As such, Section 45(1)(a) of the CFRN, 1999 (as amended) gives the President the right to invoke the Quarantine Act to temporarily relax the fundamental right to freedom of movement of Nigerians guaranteed under Section 41 of the Constitution for the purpose of preventing the spread and transmission of the dangerous Coronavirus.
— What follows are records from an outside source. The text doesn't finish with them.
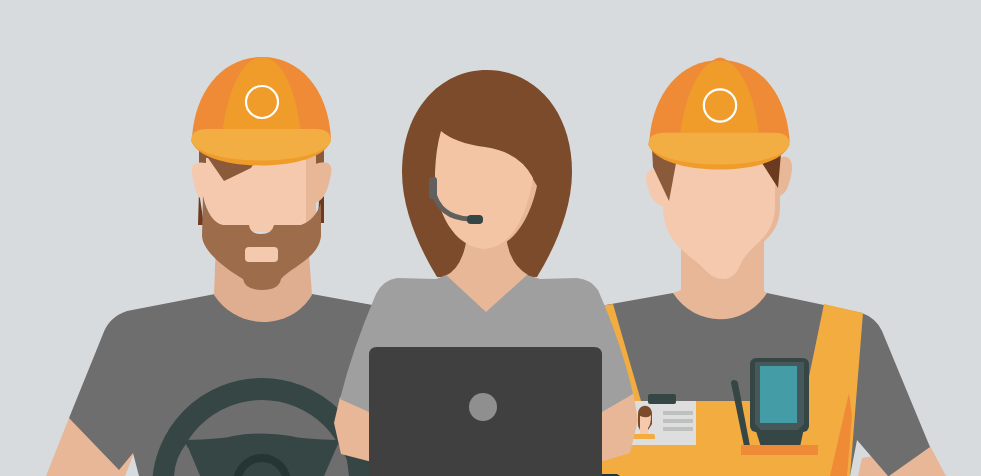
<!DOCTYPE html>
<html lang="en">
<head>
<meta charset="utf-8">
<title>Delivery team</title>
<style>
:root{
  --backdrop:#d8dbde; --shirt:#6e6e6e; --blouse:#9f9f9f;
  --skin:#f4c9ae; --skin-warm:#f3c5a5; --skin-shade:#e7b797; --skin-neck:#dfae90;
  --hair:#7c4b2b; --beard:#9c6c4b; --hair-mid:#8b5a3a; --hair-deep:#6b3a1f;
  --helmet:#ef8a37; --helmet-mid:#f09c2a; --brim:#f2ad43;
  --overall:#f2ac40; --wheel:#354645; --wheel-deep:#243534;
  --laptop:#404040; --laptop-disc:#8f8f8f; --headset:#62605f;
  --screen:#449da6; --card:#dddedd; --line:#bfc1c1;
}
html,body{margin:0;height:100%;overflow:hidden;background:var(--backdrop)}
.team{display:block;width:981px;height:476px;background:var(--backdrop)}
.shirt{fill:var(--shirt)} .blouse{fill:var(--blouse)}
.skin{fill:var(--skin)} .skin-warm{fill:var(--skin-warm)}
.skin-shade{fill:var(--skin-shade)} .skin-neck{fill:var(--skin-neck)}
.hair{fill:var(--hair)} .hair-mid{fill:var(--hair-mid)} .hair-deep{fill:var(--hair-deep)} .beard{fill:var(--beard)}
.shell{fill:var(--helmet)} .ridge{fill:var(--helmet-mid)} .brim{fill:var(--brim)}
.badge{fill:none;stroke:#fff;stroke-width:2.2}
.overall{fill:var(--overall)} .overall-shade{fill:var(--helmet)}
.wheel{fill:var(--wheel)} .wheel-deep{fill:var(--wheel-deep)}
.rim{fill:none;stroke:var(--wheel);stroke-width:22}
.mic-arm{fill:none;stroke:var(--headset);stroke-width:5;stroke-linecap:round}
.headset{fill:var(--headset)}
.laptop{fill:var(--laptop)} .laptop-disc{fill:var(--laptop-disc)}
.card{fill:var(--card)} .card-line{stroke:var(--line);stroke-width:4}
.screen{fill:var(--screen)} .device-edge{fill:#465859}
</style>
</head>
<body>
<svg class="team" viewBox="0 0 981 476" role="img" aria-label="A driver, a call agent with a laptop and a warehouse worker">
  <defs>
    <g id="helmet">
      <path class="shell" d="M-70 81C-67 32-38 0 0 0S66 32 69 81Z"/>
      <path class="ridge" d="M-40 81C-37 42-23 9-8 2Q0-2 8 2C23 9 37 42 39 81Z"/>
      <path class="ridge" d="M-71 83C-62 117 60 117 69 83Z"/>
      <path class="brim" d="M-71 84Q-71 72-55 72H54Q69 72 69 84C58 110-60 110-71 84Z"/>
      <circle class="badge" cx="0" cy="45" r="16"/>
    </g>
  </defs>

  <g id="driver">
    <path class="skin-shade" d="M69 418L46 476H125L134 453Z"/>
    <path class="shirt" d="M215 294L127 311Q109 317 103 334L69 418L119 470L133 453L139 476H400V310L312 294Z"/>
    <path class="skin-neck" d="M216 240H308L312 295C290 331 238 331 214 295Z"/>
    <path class="hair-deep" d="M199 192L204 225H198ZM319 200L324 196V223H318Z"/>
    <path class="hair-mid" d="M199 145H324V172H199Z"/>
    <path class="skin" d="M206 163Q190 160 192 173Q196 203 208 202Z"/>
    <path class="skin-shade" d="M315 164Q334 158 331 174Q326 203 313 203Z"/>
    <path class="skin" d="M206 158H307V232H206Z"/>
    <path class="skin-shade" d="M306 150H316V228H306Z"/>
    <path class="hair-mid" d="M199 145L224 181L251 168L256 160Z"/>
    <path class="beard" d="M203 196Q209 222 223 225H249Q250 234 261 234T274 225H301Q315 220 321 203V236C319 258 290 268 281 279Q279 290 262 290T243 279C226 269 203 252 202 236Z"/>
    <rect class="skin" x="245" y="247" width="33" height="15" rx="4"/>
    <use href="#helmet" x="262" y="57"/>
  </g>

  <g id="steering-wheel">
    <circle class="rim" cx="262" cy="488" r="99"/>
    <path class="wheel" d="M184 440Q223 439 233 436Q262 431 291 436Q301 439 340 440L348 462L324 476H200L188 447L176 462Z"/>
    <path class="shirt" d="M186 444Q175 458 174 476H200ZM338 444Q349 458 350 476H324Z"/>
    <circle class="wheel-deep" cx="262" cy="483" r="29"/>
    <circle class="wheel" cx="262" cy="483" r="21"/>
  </g>

  <g id="warehouse-worker">
    <path class="skin-shade" d="M930 446L946 476H858L862 458Z"/>
    <path class="shirt" d="M673 293L600 306V476H850L857 440L888 476H889L930 447L882 331Q876 318 862 313L767 293Z"/>
    <path class="skin-shade" d="M681 235H764V291L767 293C744 328 696 328 673 293L681 290Z"/>
    <path class="skin" d="M662 167Q645 168 646 180Q651 208 668 207Z"/>
    <path class="skin-shade" d="M776 158Q793 152 792 170Q788 198 776 196Z"/>
    <path class="skin-shade" d="M760 155H780V207C780 231 766 240 750 254Z"/>
    <path class="skin" d="M663 155H775V208C773 243 747 243 738 270Q732 279 723 279Q714 279 706 271C691 254 665 246 663 210Z"/>
    <path class="hair-mid" d="M652 148L653 167L669 201L677 158Z"/>
    <path class="hair-deep" d="M760 160L778 188L781 153Z"/>
    <use href="#helmet" transform="translate(720 60) scale(1.01)"/>
    <path class="shell" d="M712 61Q720 54 728 61Z"/>
    <path class="overall" d="M600 306L613 304L641 401H804L824 304L863 313L850 476H600Z"/>
    <path class="overall-shade" d="M849 393L852 416L847 476H830Z"/>

    <g id="id-card">
      <rect class="card" x="625" y="401" width="71" height="44"/>
      <path class="card-line" d="M663 413H693M663 421H693M663 429H693"/>
      <path class="hair" d="M638 426V414C638 403 652 403 652 414V424L648 430H640Z"/>
      <path class="skin" d="M640 416Q648 419 651 415Q651 425 648 428V435H640Z"/>
      <path class="overall" d="M633 439V434H653Q655 434 655 437V439Z"/>
      <rect class="wheel" x="648" y="394" width="28" height="10" rx="2"/>
    </g>

    <g id="scanner">
      <path class="wheel" d="M731 383Q731 380 734 380Q737 380 738 383L750 446H744Z"/>
      <path class="wheel" d="M755 428H804L800 447H761Z"/>
      <rect class="wheel" x="750" y="358" width="59" height="74" rx="6"/>
      <path class="device-edge" d="M755 362H804V424L798 430H761L755 424Z"/>
      <rect class="screen" x="760" y="366" width="37" height="57"/>
      <rect class="overall-shade" x="741" y="445" width="77" height="10"/>
    </g>
  </g>

  <g id="call-agent">
    <path class="wheel" d="M347 460H372V476H349Z"/>
    <path class="hair" d="M437 277C418 246 402 208 402 172C402 110 440 70 487 70S572 110 572 172C572 208 556 246 537 277Z"/>
    <path class="skin-shade" d="M467 236H506Q509 264 528 275L487 314L445 276Q463 268 467 236Z"/>
    <path class="skin-shade" d="M530 174L537 186C532 210 517 247 487 249Z"/>
    <path class="skin-warm" d="M441 131Q455 143 485 147Q520 152 533 178C528 210 514 248 484 249C453 247 434 209 435 172Q436 148 441 131Z"/>
    <path class="skin-shade" d="M340 397L334 423L341 454L372 462V405ZM633 392L638 420L630 453L600 462V405Z"/>
    <path class="blouse" d="M446 275L436 279L397 278Q383 280 376 294Q352 350 340 399L369 412H602L633 394Q622 345 598 290Q590 279 577 278L540 279L527 275L486 312Z"/>
    <g id="headset">
      <path class="mic-arm" d="M433 190Q439 218 470 219"/>
      <rect class="headset" x="429" y="177" width="8" height="22" rx="3"/>
      <rect class="wheel" x="467" y="215" width="16" height="9" rx="4"/>
    </g>
  </g>

  <g id="laptop">
    <path class="wheel-deep" d="M600 474H617L620 476H600Z"/>
    <path class="laptop" d="M369 476V355Q369 347 377 347H594Q602 347 602 355V476Z"/>
    <circle class="laptop-disc" cx="483" cy="407" r="14"/>
  </g>
</svg>
</body>
</html>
Taking into consideration the discussions above, what amounted mainly to constitutional breaches were the acts of the security agents violating the right to life and freedom from torture of individuals, including through extra-judicial killings during enforcement of COVID-19. As such, although the COVID-19 Pandemic brought severe violation of constitutionally guaranteed rights, the Nigerian Quarantine Act and the COVID-19 Regulation order of 2020 fall short of properly prescribing or regulating the actions of law enforcement agents.